## [What the exercise asks]
Scan the data for "border" and copy each matching line.

## [Dataset entries]
□ □ □ □ □

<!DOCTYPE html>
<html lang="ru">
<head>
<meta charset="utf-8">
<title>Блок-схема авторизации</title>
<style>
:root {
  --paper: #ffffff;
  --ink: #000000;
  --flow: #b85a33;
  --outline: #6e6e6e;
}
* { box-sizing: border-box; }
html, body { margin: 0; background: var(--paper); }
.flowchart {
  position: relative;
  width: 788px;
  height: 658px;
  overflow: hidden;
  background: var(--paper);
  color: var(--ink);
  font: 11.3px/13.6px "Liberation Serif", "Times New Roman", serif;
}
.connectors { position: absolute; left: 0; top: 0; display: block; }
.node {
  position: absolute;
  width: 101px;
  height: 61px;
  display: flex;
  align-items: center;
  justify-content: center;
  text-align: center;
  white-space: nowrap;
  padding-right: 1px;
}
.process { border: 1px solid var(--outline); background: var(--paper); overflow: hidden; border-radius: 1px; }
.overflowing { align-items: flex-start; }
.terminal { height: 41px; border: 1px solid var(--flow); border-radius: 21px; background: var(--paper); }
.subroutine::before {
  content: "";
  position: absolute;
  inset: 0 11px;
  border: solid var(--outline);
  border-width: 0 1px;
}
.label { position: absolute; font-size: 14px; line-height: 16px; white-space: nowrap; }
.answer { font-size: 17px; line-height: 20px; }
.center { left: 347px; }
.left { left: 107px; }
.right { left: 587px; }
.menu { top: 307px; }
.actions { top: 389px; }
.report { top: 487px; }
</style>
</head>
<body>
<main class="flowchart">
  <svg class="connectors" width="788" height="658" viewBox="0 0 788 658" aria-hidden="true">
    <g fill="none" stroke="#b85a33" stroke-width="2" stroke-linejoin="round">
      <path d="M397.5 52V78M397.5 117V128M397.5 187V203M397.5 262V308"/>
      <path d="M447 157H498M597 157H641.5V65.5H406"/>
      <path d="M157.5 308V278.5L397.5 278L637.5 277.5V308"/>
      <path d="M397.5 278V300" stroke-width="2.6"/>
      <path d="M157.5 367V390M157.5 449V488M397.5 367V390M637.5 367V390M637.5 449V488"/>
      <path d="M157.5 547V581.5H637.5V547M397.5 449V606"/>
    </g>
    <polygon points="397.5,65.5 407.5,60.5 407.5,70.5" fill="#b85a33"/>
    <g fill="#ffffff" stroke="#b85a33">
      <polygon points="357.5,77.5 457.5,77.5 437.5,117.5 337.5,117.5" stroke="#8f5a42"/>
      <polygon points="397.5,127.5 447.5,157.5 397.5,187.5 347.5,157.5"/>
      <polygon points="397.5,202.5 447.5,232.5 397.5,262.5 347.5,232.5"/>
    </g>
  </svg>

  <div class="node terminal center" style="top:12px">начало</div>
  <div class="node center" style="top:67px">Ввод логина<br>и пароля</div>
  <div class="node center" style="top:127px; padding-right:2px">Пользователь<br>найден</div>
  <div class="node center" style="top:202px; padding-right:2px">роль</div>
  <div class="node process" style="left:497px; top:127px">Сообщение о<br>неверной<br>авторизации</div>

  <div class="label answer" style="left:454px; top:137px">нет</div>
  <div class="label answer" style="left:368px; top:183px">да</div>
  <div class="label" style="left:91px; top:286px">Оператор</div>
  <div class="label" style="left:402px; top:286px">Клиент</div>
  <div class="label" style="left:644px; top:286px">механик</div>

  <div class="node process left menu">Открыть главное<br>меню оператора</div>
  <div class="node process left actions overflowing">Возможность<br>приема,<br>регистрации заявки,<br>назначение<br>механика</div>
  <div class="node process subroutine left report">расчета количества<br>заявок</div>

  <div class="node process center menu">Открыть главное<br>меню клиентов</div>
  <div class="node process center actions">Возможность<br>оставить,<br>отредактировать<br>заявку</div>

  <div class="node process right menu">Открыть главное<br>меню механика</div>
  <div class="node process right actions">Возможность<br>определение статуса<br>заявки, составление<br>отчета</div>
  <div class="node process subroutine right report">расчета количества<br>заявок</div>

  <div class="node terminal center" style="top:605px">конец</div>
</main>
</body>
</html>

□ □ □ □ □

## [Response]
* { box-sizing: border-box; }
.process { border: 1px solid var(--outline); background: var(--paper); overflow: hidden; border-radius: 1px; }
.terminal { height: 41px; border: 1px solid var(--flow); border-radius: 21px; background: var(--paper); }
  border: solid var(--outline);
  border-width: 0 1px;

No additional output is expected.